Musical reunions are often funny things and many of them don’t last very long – like when David Lee Roth briefly returned to Van Halen, or, more famously, when Led Zeppelin reunited to play one show with deceased drummer John Bonham’s son Jason joining in to play drums. Reunions such as these are likely done for monetary reasons and come along with a sweet and trite little story of how the members who had not spoken in years decided to give up their beef with one another and perform together again. This along with fans’ latent nostalgia for something they thought they would never see or hear again often make band reunions worth it to some extent.
The exact reason behind the breakup of 90s industrial rock band Stabbing Westward is likely due to creative differences amongst its members. The music world has long been an always-burgeoning pool of drama queens and prima donnas, and given that Stabbing Westward saw an ever rotating cast of characters over the course of their twelve-or-so year career, it is likely that there was dissension in the ranks. During their career Stabbing Westward put out four albums, the most famous being 1995’s Wither Blister Burn & Peel. Two tracks from Wither Blister Burn & Peel, “Shame” and “What Do I Have to Do?” helped to propel the album to gold record status. That along with countless airings of their videos on MTV and heavy rotation on modern rock airwaves of the day made the band a huge success. That success slowly faded as their follow up to Wither Blister Burn & Peel, 1998’s Darkest Days failed to fill the big shoes left by its predecessor. And so dying a slow death and releasing one last self-titled album, Stabbing Westward finally called it quits in early 2002.

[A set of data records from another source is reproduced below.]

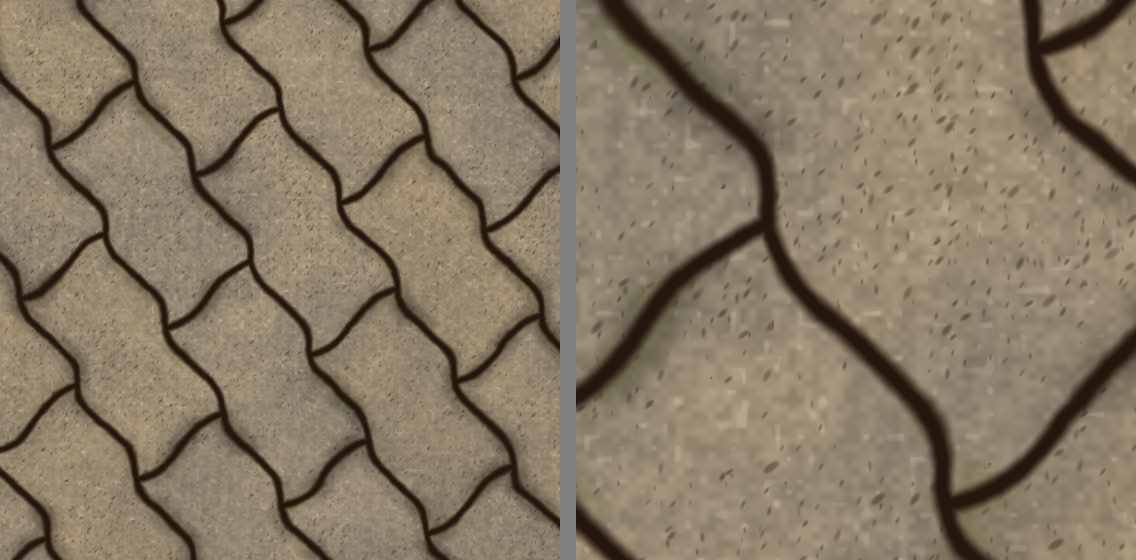
Left: the whole. Right: its middle third, enlarged.
This texture is drawn by a WebGL 2 fragment shader. Its source:

```glsl
#version 300 es
precision highp float;
// Interlocking wavy paving stones laid in a slanted running bond.
// Wavy long joints split the plane into columns, S-shaped cross joints split
// each column into stones; noise adds grain, pits, moss and worn edges.

#define COLUMN_WIDTH 0.191
#define STONE_LENGTH 0.3815
#define COLUMN_SHIFT 0.1818
#define LONG_WAVE 0.0115
#define CROSS_WAVE 0.0143
#define JOINT_CORE 0.0018
#define JOINT_EDGE 0.0093
#define RIM_WIDTH 0.034
#define PIT_STRENGTH 0.6
#define MOSS_AMOUNT 0.5

uniform vec2 u_resolution;
out vec4 fragColor;

const float TAU = 6.28318;
const vec2 ALONG = vec2(0.544, 0.839);    // direction of the long joints
const vec2 ACROSS = vec2(0.839, -0.544);
const vec2 ORIGIN = vec2(0.4447, 0.1263); // start along and across
const vec3 STONE_GREY = vec3(0.565, 0.52, 0.45);
const vec3 STONE_WARM = vec3(0.61, 0.54, 0.435);
const vec3 MOSS = vec3(0.44, 0.44, 0.27);
const vec3 JOINT = vec3(0.145, 0.085, 0.05);
const vec3 PIT = vec3(0.27, 0.21, 0.16);

float hash(vec2 p) {
    return fract(sin(dot(p, vec2(127.1, 311.7))) * 43758.5453);
}

float noise(vec2 p) {
    vec2 i = floor(p), f = fract(p);
    f = f * f * (3.0 - 2.0 * f);
    return mix(mix(hash(i), hash(i + vec2(1, 0)), f.x),
               mix(hash(i + vec2(0, 1)), hash(i + vec2(1, 1)), f.x), f.y);
}

float fbm(vec2 p) {
    float sum = 0.0, weight = 0.53;
    for (int i = 0; i < 4; i++) {
        sum += weight * noise(p);
        p = p * 2.03 + 17.3;
        weight *= 0.5;
    }
    return sum;
}

// Sideways offset of a long joint: a leaning wave, two periods per stone.
float longWave(float s) {
    float a = TAU * (s + 0.148) / (0.5 * STONE_LENGTH);
    return LONG_WAVE * (0.2 * sin(2.0 * a) - cos(a));
}

// Distances to the long joint (x) and cross joint (y), and the stone id (zw).
vec4 paving(vec2 p) {
    float s = dot(p, ALONG) - ORIGIN.x, t = dot(p, ACROSS) - ORIGIN.y;
    float k = round(t / COLUMN_WIDTH);
    float x = t - k * COLUMN_WIDTH - longWave(s - k * COLUMN_SHIFT);
    float column = x > 0.0 ? k : k - 1.0;
    float u = t / COLUMN_WIDTH - column;
    float y = s - column * COLUMN_SHIFT - CROSS_WAVE * cos(0.8 * TAU * (u - 0.18));
    float row = floor(y / STONE_LENGTH);
    float crossDist = abs(y - STONE_LENGTH * round(y / STONE_LENGTH));
    return vec4(abs(x) * 0.95, crossDist * 0.95, column, row);
}

// Small slanted pits, at most one in each cell of a jittered grid.
float pits(vec2 p, float density, float soft) {
    float cover = 0.0;
    for (int i = 0; i < 3; i++) {
        float scale = 48.0 + 21.0 * float(i);
        vec2 g = p * scale + 7.7 * float(i), cell = floor(g);
        float pick = hash(cell + 3.1), size = hash(cell + 9.4);
        vec2 jitter = vec2(hash(cell), hash(cell + 5.7)) - 0.5;
        vec2 q = fract(g) - 0.5 - 0.5 * jitter;
        float lean = 0.35 + 1.3 * (size - 0.5);
        q = vec2(q.x * cos(lean) + q.y * sin(lean), q.y * cos(lean) - q.x * sin(lean));
        float d = length(q * vec2(2.3, 1.0)) - mix(0.08, 0.24, size);
        float edge = 0.09 + soft * scale;
        float mark = 1.0 - smoothstep(-edge, edge, d);
        cover = max(cover, mark * step(pick, density) * mix(0.5, 1.0, jitter.x + 0.5));
    }
    return cover;
}

void main() {
    vec2 p = gl_FragCoord.xy / u_resolution;
    p.y = 1.0 - p.y;
    float pixel = 1.0 / u_resolution.y;

    // Slightly chipped, irregular outlines
    vec2 chip = vec2(fbm(p * 24.0), fbm(p * 24.0 + 40.0)) - 0.5;
    vec4 stone = paving(p + 0.009 * chip);
    float d = min(stone.x, stone.y);
    float tint = hash(stone.zw + 2.3), wear = hash(stone.zw + 8.9);

    // Stone face: tint per stone, broad stains and fine grain
    float stain = fbm(p * 9.0 + 5.0);
    vec3 color = mix(STONE_GREY, STONE_WARM, clamp(0.7 * tint + 1.2 * (stain - 0.4), 0.0, 1.0));
    color *= 0.97 + 0.06 * wear + 0.16 * (stain - 0.5);
    color *= 1.0 + 0.16 * (noise(p * 210.0) - 0.5) + 0.1 * (noise(p * 95.0) - 0.5);
    color += 0.07 * smoothstep(0.78, 0.95, noise(p * 150.0 + 31.0));
    float density = mix(0.14, 0.5, wear) * smoothstep(0.15, 0.6, noise(p * 17.0 + 4.0));
    color = mix(color, PIT, PIT_STRENGTH * pits(p, density, pixel));

    // Worn rims, patchy dirt and moss beside the joints
    float rim = 1.0 - smoothstep(0.007, RIM_WIDTH, d);
    color *= 1.0 - 0.3 * rim * smoothstep(0.3, 0.75, fbm(p * 13.0 + 60.0));
    float moss = smoothstep(0.5, 0.75, fbm(p * 19.0 + 80.0));
    color = mix(color, MOSS, MOSS_AMOUNT * moss * (1.0 - smoothstep(0.005, 0.024, d)));

    // Dark joints with rounded shoulders
    float width = 0.85 + 0.3 * noise(p * 16.0 + 12.0);
    float shoulder = smoothstep(JOINT_CORE, JOINT_EDGE * width + pixel, d);
    color = mix(JOINT, color, shoulder);
    fragColor = vec4(color, 1.0);
}
```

But it wasn’t really quits at all, because Stabbing Westward’s original founding members – lead singer Christopher Hall and keyboardist Walter Flakus – began a new project named The Dreaming. The band also includes onetime Stabbing Westward alum Johnny Haro.
The Dreaming recently released their third full-length studio record, Rise Again. Much of Rise Again seems to serve the same purpose as The Dreaming’s previous two records, and that purpose seems to be to make a carbon copy of everything the band have been doing since their inception, which is to continue to make slow-core metal music interlaced here and there with a few tinges of electronica.
On Rise Again, nothing has changed. Take for instance the amped up and electrically charged “Painkillers,” a druggy mess of wailing guitars and double bass pedal drums. Or the dance beat ballad “Still Believe.” Even further still are the near identical lackluster twins of “Afraid” and “Destroy” which employ the same rollercoaster method of verse-chorus-verse songwriting.
Perhaps Christopher Hall wasn’t thinking ironically as he wrote the lyrics for the song “Blink of an Eye” as he laments, “Why are we here?/why should I care?/why should I bother?” But they do serve as a reflection of The Dreaming as a whole. If one were to listen to Rise Again alongside any Stabbing Westward album, the evidence would be conclusive that neither Hall, Flakus, or Haro have any immediate plans to move out of the house that industrial rock built.